Written by Director, Colin Wilson
Staff training represents one of the biggest costs for a SME – so how can you get the best return on investment? Tom O’Toole, founder of Beechworth Bakery, was once asked by an audience member at an event where he was speaking, “What happens if you train up a staff member and they leave?” O’Toole famously responded, “What happens if you don’t train them and they stay!” It is a valid question; training can be very expensive, especially if things are not actioned or put into place after the training.
As a business owner, how can you ensure that training your staff represents an investment, rather than a loss? The trick is to monitor your investment; or in other words, follow up, particularly if the training is being conducted by an outside agency. Ask your staff what they have learned from the training provided and how it will help them to improve and become more effective. The benefit of this is that it encourages your staff to actively apply what they’ve learnt in their training to improve business practices. If a staff member has a manager, then you must also follow through with the manager and implement a system in which the manager can monitor their staff and see that they are growing in their skillset and ability from the training. This will help to get the best ROI for the company.
KBA has been conducting staff training for nearly 9 years, and our methodology has always been the same – put a HR Process behind the training. What does that mean? It’s very simple! You need to know how to put measures in place to upskill. You do this by conducting regular one-on-ones and performance reviews with your staff. Consider putting an action plan in place or conducting a skills matrix on your staff to know where their strengths and weaknesses lie, and of course make sure that everything is documented.
A big mistake that many businesses make is failing to conduct these one-on- ones and performance reviews. When training is decided on and implemented as a result of these conversations, it clearly communicates a set of expectations to your staff; for example, improving performance results, increasing productivity through quicker turnaround times, or enhancing knowledge. We know from experience that when training is implemented and followed through, staff excel at their job and increase their knowledge, which benefits not only them but their colleagues as well. They will perform better for the company and they become more resilient in their jobs and careers. It’s a win-win.

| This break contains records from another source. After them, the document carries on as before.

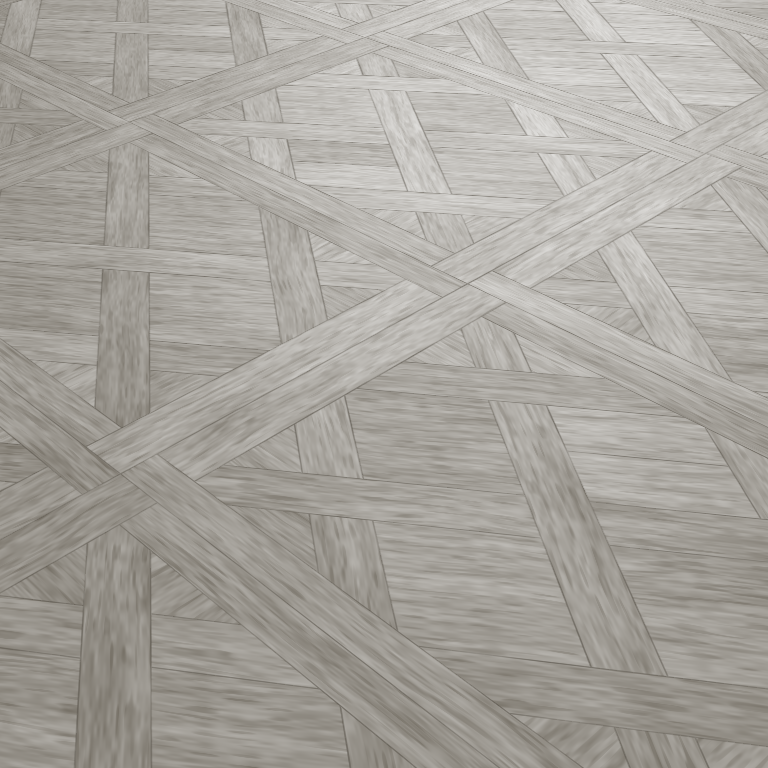
Reproduce this texture procedurally as a Shadertoy shader.

```glsl
// Limed oak parquet in perspective: crossing double straps around woven lattice panels.
#define STRAP 0.087        // half width of a strap, in panels
#define LATH 0.14          // half width of a lattice strip, in lattice steps
#define SEAM 0.0009        // half width of a joint, in panels
#define SEAM_DEPTH 0.55
#define GRAIN vec2(11.0, 150.0)
#define GRAIN_DEPTH 0.50
#define TONE_SPREAD 0.13
#define SHEEN 0.47
#define SHEEN_CENTRE vec2(0.70, 0.93)
#define DARK_OAK vec3(0.39, 0.365, 0.32)
#define PALE_OAK vec3(0.87, 0.865, 0.855)
#define JOINT vec3(0.34, 0.32, 0.285)

struct Plank {
    vec2 grain;   // position along and across the fibres
    float seed;   // random value of this plank
    float edge;   // distance to the nearest joint
};

float hash(vec2 p) {
    vec3 h = fract(vec3(p.xyx) * 0.1031);
    h += dot(h, h.yzx + 33.33);
    return fract((h.x + h.y) * h.z);
}

float noise(vec2 p) {
    vec2 i = floor(p), f = fract(p);
    f = f * f * (3.0 - 2.0 * f);
    return mix(mix(hash(i), hash(i + vec2(1, 0)), f.x),
               mix(hash(i + vec2(0, 1)), hash(i + vec2(1, 1)), f.x), f.y);
}

// Canvas to floor, where one unit is one panel
vec2 floorPosition(vec2 p) {
    const vec2 origin = vec2(0.157, 0.383);
    const vec2 axisU = vec2(0.592, 0.3925), axisV = vec2(-0.483, 0.549);
    const vec2 shrink = vec2(0.23, 0.345);
    return inverse(mat2(axisU - shrink.x * p, axisV - shrink.y * p)) * (p - origin);
}

// Two planks side by side, meeting in a pinwheel at each crossing
Plank strapPlank(vec2 q, vec2 offset) {
    bool alongU = abs(offset.y) < STRAP && (abs(offset.x) >= STRAP || offset.x * offset.y > 0.0);
    vec2 g = alongU ? q : q.yx;
    float across = alongU ? offset.y : offset.x;
    float side = across > 0.0 ? 1.0 : -1.0;
    float run = g.x * side * (alongU ? 1.0 : -1.0);
    float ends = min(fract(run), 1.0 - STRAP - fract(run));
    float sides = min(abs(across), STRAP - abs(across));
    float seed = hash(vec2(floor(run) + (alongU ? 40.0 : 70.0), round(g.y) * 2.0 + side * 0.5 + 30.0));
    return Plank(g, seed, min(ends, sides));
}

// Over and under strips at 45 degrees, with square blocks between them
Plank panelPlank(vec2 q, vec2 offset) {
    const float latticeScale = 0.35355;
    vec2 w = vec2(q.x - q.y, q.x + q.y) * 2.0;
    vec2 k = round(w), r = abs(w - k), panel = floor(q);
    float turn = panel.x + panel.y;
    bool over = mod(k.x + k.y + turn, 2.0) > 0.5;
    bool upright = r.x < LATH && (r.y >= LATH || over);
    bool level = r.y < LATH && !upright;
    vec2 g = w;
    float d, seed;
    if (upright || level) {
        float run = upright ? w.y - k.x - turn : w.x - k.y - turn - 1.0;
        float lane = upright ? k.x : k.y;
        d = min(LATH - (upright ? r.x : r.y), abs(run - 2.0 * round(run * 0.5)) - LATH);
        seed = hash(vec2(lane + (upright ? 90.0 : 130.0), floor(run * 0.5) + 50.0) + panel * 7.0);
        if (upright) g = w.yx;
    } else {
        vec2 block = floor(w), centre = block + 0.5;
        vec2 middle = vec2(centre.x + centre.y, centre.y - centre.x) * 0.25;
        vec2 gap = abs(middle - round(middle));
        d = min(r.x, r.y) - LATH;
        seed = hash(block + panel * 5.0 + 60.0);
        if (min(gap.x, gap.y) < 0.01) {
            g = (seed > 0.5 ? q : q.yx) / latticeScale;   // corner triangles
        } else if (seed > 0.8) {
            float halfway = fract(w.y) - 0.5;             // block split in two
            d = min(d, abs(halfway));
            seed = hash(block + panel + (halfway > 0.0 ? 200.0 : 240.0));
        }
    }
    d = min(d * latticeScale, min(abs(offset.x), abs(offset.y)) - STRAP);
    return Plank(g * latticeScale, seed, d);
}

// Broad streaks, fibres and short dark pores, centred on zero
float woodGrain(vec2 g, float seed, float blur) {
    vec2 p = g + seed * vec2(37.0, 19.0) + 20.0;
    p.y += 0.012 * noise(p * vec2(6.0, 11.0));
    float streak = noise(p * GRAIN * vec2(0.4, 0.3)) - 0.5;
    float fibre = noise(p * GRAIN) - 0.5;
    float speck = noise(p * GRAIN * vec2(4.5, 1.7)) - 0.5;
    float pore = smoothstep(0.62, 0.85, noise(p * GRAIN * vec2(1.8, 1.25) + 9.0)) - 0.15;
    float fade = 1.0 / (1.0 + 40000.0 * blur * blur);
    return 0.26 * streak + (0.30 * fibre + 0.36 * speck - 0.26 * pore) * mix(0.4, 1.0, fade);
}

void mainImage(out vec4 fragColor, in vec2 fragCoord) {
    vec2 p = fragCoord / iResolution.xy;
    vec2 q = floorPosition(p), offset = q - round(q);
    float blur = 0.5 * length(fwidth(q));
    bool onStrap = min(abs(offset.x), abs(offset.y)) < STRAP;
    Plank plank = strapPlank(q, offset);
    if (!onStrap) plank = panelPlank(q, offset);

    // Wood tone with window light from the far side
    vec2 away = (p - SHEEN_CENTRE) * vec2(1.75, 1.75);
    float light = SHEEN * exp(-dot(away, away));
    float tone = 0.385 + light + TONE_SPREAD * (plank.seed - 0.5);
    tone += GRAIN_DEPTH * woodGrain(plank.grain, plank.seed, blur);
    tone += 0.06 * (noise(q * 9.0 + 80.0) - 0.5);
    vec3 color = mix(DARK_OAK, PALE_OAK, clamp(tone, 0.0, 1.0));

    // Fine joints of uneven depth
    float joint = 1.0 - smoothstep(SEAM - blur * 0.5, SEAM + blur * 0.8, plank.edge);
    joint *= SEAM_DEPTH * mix(0.45, 1.15, noise(q * 14.0 + 50.0));
    fragColor = vec4(mix(color, JOINT, joint), 1.0);
}
```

As a training business, it can be disappointing when clients don’t follow the process through, because we know that they are not getting the maximum ROI. We strongly encourage these business owners and their managers to follow through from training to get the best results, and if possible we want them to come in and sit through the training to witness the positive interaction and staff engagement. They need to see their staff being upskilled to have better conversations afterwards. KBA is all about business improvement and ROI on staff training. Even for clients who attend a public course, a follow-up with the trainer is a must.
When staff are given training they should know why they are being trained, and what the expectation of them is once the training has been completed. Companies that follow this process and do it well have huge ROI from their staff, especially in sales! If a staff member is disengaged with the company and don’t really want to be part of the training, our solution is simple… don’t send them to training! If their attitude is poor and they are not interested in upskilling, you are wasting your money. You would be surprised how many training sessions are conducted with staff who don’t want to be part of it. As a professional trainer, I assure you that I am quick to jump on this and address it directly with the person, their manager and the business owner, as it threatens to immediately bring the training session down by having a negative impact on the other participants.
The steps to a better Return On Investment for training are as follows:
- The staff member should fully understand their job role and expectations of KPIs, and why they need training.
- The manager needs to be proactive and conduct one-on- one conversations with staff on a regular basis.
- By conducting some sort of skills matrix with staff, it better demonstrates learning capabilities for business outcomes and growth.
- Having a succession plan in place motivates staff members wanting to learn and grow.
- Try and sit in on the training and make sure you get a brief from the trainer.
- The manager should follow through with each staff member after the training has been conducted, which is linked to a strategy for future growth for that staff member.
- It is a good idea for the business owner and/or manager to praise staff members for taking the training on board and putting what has been learnt into action to help improve the bottom line of the business.
- As part of your business culture, always emphasis the importance of improvement and why training is central to achieving this.
Following the above creates great employee engagement and helps to empower your staff. I would also add that if you don’t train and upskill your staff, expect them to leave and look for these opportunities elsewhere.
At KBA, we are very passionate about staff development, business improvement and have a methodology that we know works. We have taken many businesses from Good to Great based on the above strategy. We’re strong believers in planning and we customise our training to suit the unique needs of the company we are dealing with. By doing so, we’ve forged many long term relationships with our clients!
For more information on training your staff please contact us at Key Business Advisors to find out what our training programs are all about! Let’s have a conversation on what your training needs are so we can ensure your business is reaching its potential!
Contact Key Business Advisors on 1300 4 ADVICE or email email@example.com.